**EXERCISE AIM:** From the entries that follow, copy exactly the lines beginning at the line holding "block; width: 538px;" and continuing through the line holding "none; stroke: var(--ink); stroke-width: 7;".

**RECORDED DATA:**

__________________________________________________

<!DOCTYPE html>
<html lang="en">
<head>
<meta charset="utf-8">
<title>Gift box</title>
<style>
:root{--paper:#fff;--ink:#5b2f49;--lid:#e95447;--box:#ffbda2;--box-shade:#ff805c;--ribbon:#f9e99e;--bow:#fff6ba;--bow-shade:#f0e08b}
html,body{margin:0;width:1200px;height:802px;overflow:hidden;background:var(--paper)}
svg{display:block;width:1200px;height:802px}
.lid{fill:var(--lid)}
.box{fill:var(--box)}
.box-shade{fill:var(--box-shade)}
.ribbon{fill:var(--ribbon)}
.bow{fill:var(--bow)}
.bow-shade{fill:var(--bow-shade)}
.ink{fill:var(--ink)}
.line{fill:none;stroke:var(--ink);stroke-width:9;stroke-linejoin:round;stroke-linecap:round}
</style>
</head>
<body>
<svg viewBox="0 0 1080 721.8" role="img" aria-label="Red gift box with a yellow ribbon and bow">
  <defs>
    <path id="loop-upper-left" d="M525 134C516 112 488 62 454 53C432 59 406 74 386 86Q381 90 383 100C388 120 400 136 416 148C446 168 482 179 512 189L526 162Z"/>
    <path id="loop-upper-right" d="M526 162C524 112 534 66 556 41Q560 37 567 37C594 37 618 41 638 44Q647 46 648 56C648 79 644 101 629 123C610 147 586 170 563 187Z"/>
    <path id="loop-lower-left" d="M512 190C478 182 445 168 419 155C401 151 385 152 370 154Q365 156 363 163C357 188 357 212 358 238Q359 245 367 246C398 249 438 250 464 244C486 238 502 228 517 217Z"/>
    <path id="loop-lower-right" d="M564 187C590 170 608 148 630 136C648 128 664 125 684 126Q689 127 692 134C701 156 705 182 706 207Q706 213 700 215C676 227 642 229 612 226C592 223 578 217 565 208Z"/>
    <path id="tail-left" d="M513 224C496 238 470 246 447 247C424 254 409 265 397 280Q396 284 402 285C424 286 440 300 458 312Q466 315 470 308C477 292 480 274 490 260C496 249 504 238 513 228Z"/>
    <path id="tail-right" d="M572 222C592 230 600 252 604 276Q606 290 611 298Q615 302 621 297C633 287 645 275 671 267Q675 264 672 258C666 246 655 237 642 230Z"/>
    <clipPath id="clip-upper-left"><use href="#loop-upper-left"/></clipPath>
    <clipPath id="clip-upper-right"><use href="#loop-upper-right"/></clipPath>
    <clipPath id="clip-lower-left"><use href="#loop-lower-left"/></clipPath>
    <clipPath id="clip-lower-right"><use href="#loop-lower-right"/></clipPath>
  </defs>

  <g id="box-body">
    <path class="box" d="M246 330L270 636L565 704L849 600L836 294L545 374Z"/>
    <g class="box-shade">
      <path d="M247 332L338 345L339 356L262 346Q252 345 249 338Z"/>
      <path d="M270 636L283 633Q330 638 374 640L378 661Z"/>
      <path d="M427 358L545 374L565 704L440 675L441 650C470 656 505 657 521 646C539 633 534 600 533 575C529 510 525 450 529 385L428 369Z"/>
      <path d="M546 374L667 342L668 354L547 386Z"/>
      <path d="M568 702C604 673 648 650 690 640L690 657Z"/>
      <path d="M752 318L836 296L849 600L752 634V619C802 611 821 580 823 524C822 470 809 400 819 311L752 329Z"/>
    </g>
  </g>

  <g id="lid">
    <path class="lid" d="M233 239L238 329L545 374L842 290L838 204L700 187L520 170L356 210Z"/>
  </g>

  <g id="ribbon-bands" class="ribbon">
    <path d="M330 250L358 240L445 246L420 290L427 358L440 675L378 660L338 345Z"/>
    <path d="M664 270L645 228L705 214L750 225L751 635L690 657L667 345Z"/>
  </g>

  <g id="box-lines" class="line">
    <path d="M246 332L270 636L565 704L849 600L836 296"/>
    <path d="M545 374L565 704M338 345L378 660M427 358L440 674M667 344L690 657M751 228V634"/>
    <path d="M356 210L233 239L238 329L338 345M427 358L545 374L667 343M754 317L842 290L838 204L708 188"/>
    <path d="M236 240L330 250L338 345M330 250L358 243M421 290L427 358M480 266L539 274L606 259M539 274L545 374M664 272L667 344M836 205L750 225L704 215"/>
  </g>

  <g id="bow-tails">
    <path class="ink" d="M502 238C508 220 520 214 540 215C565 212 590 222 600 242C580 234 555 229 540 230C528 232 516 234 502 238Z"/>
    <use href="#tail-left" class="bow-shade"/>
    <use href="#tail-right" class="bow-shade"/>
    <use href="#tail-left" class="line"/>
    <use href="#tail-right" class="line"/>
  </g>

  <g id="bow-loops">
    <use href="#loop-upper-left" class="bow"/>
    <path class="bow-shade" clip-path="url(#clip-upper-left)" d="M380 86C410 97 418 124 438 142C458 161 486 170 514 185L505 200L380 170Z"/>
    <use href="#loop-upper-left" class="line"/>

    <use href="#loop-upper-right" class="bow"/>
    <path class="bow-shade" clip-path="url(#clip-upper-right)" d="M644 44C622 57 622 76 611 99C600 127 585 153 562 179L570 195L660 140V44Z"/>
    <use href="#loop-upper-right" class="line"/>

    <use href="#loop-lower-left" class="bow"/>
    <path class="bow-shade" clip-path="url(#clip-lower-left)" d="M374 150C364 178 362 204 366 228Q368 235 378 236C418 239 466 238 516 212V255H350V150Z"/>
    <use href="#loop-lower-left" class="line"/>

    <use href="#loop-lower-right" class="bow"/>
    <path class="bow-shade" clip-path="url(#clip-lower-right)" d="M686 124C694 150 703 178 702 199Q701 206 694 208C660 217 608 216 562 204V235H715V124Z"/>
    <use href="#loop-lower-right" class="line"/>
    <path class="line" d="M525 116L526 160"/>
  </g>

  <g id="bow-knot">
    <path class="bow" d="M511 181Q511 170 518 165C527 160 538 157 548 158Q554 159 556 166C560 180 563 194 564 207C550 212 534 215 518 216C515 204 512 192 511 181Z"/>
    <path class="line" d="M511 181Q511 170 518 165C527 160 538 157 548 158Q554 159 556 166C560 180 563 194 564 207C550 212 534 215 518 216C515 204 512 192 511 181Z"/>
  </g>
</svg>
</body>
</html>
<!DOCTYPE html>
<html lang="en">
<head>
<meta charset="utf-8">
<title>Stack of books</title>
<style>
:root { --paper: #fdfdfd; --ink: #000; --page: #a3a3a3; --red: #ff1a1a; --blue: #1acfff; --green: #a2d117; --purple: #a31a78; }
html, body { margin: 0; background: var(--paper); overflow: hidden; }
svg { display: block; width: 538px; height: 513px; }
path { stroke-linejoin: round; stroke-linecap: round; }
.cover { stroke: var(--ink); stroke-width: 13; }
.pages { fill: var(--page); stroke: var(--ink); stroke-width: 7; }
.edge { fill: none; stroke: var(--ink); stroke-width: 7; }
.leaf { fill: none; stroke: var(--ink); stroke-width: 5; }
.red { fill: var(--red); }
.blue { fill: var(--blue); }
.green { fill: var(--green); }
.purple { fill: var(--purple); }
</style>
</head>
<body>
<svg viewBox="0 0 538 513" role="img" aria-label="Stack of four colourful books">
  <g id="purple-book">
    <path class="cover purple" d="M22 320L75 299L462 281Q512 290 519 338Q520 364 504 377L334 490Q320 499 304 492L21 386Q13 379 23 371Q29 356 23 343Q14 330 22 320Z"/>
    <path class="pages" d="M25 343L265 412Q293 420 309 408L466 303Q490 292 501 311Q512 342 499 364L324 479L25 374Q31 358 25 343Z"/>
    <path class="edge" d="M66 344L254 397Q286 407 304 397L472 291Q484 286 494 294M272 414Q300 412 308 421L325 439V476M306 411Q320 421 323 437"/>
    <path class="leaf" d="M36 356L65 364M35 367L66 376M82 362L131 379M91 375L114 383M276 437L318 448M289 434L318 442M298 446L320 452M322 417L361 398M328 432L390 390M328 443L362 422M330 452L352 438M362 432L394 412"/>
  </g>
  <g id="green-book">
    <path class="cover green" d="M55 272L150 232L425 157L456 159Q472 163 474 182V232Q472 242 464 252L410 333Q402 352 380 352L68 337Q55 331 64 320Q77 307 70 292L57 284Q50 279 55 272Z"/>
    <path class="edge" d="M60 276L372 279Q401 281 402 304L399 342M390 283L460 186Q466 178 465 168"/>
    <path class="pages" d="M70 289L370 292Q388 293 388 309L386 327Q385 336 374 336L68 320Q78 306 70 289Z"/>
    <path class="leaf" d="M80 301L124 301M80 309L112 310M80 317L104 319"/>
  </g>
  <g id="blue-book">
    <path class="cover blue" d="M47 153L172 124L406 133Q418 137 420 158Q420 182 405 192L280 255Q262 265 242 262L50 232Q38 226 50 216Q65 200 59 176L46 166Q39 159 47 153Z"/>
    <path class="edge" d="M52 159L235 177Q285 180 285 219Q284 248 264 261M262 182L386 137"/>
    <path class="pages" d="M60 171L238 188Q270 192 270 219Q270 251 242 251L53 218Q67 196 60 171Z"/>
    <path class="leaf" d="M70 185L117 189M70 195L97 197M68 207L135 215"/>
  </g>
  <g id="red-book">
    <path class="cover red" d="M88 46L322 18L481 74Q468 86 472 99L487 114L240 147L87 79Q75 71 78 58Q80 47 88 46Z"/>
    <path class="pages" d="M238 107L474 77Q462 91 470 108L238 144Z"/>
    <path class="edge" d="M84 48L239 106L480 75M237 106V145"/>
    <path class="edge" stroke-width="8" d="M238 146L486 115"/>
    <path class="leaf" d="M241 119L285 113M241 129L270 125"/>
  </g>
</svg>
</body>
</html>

__________________________________________________

**OUTPUT BELOW:**
svg { display: block; width: 538px; height: 513px; }
path { stroke-linejoin: round; stroke-linecap: round; }
.cover { stroke: var(--ink); stroke-width: 13; }
.pages { fill: var(--page); stroke: var(--ink); stroke-width: 7; }
.edge { fill: none; stroke: var(--ink); stroke-width: 7; }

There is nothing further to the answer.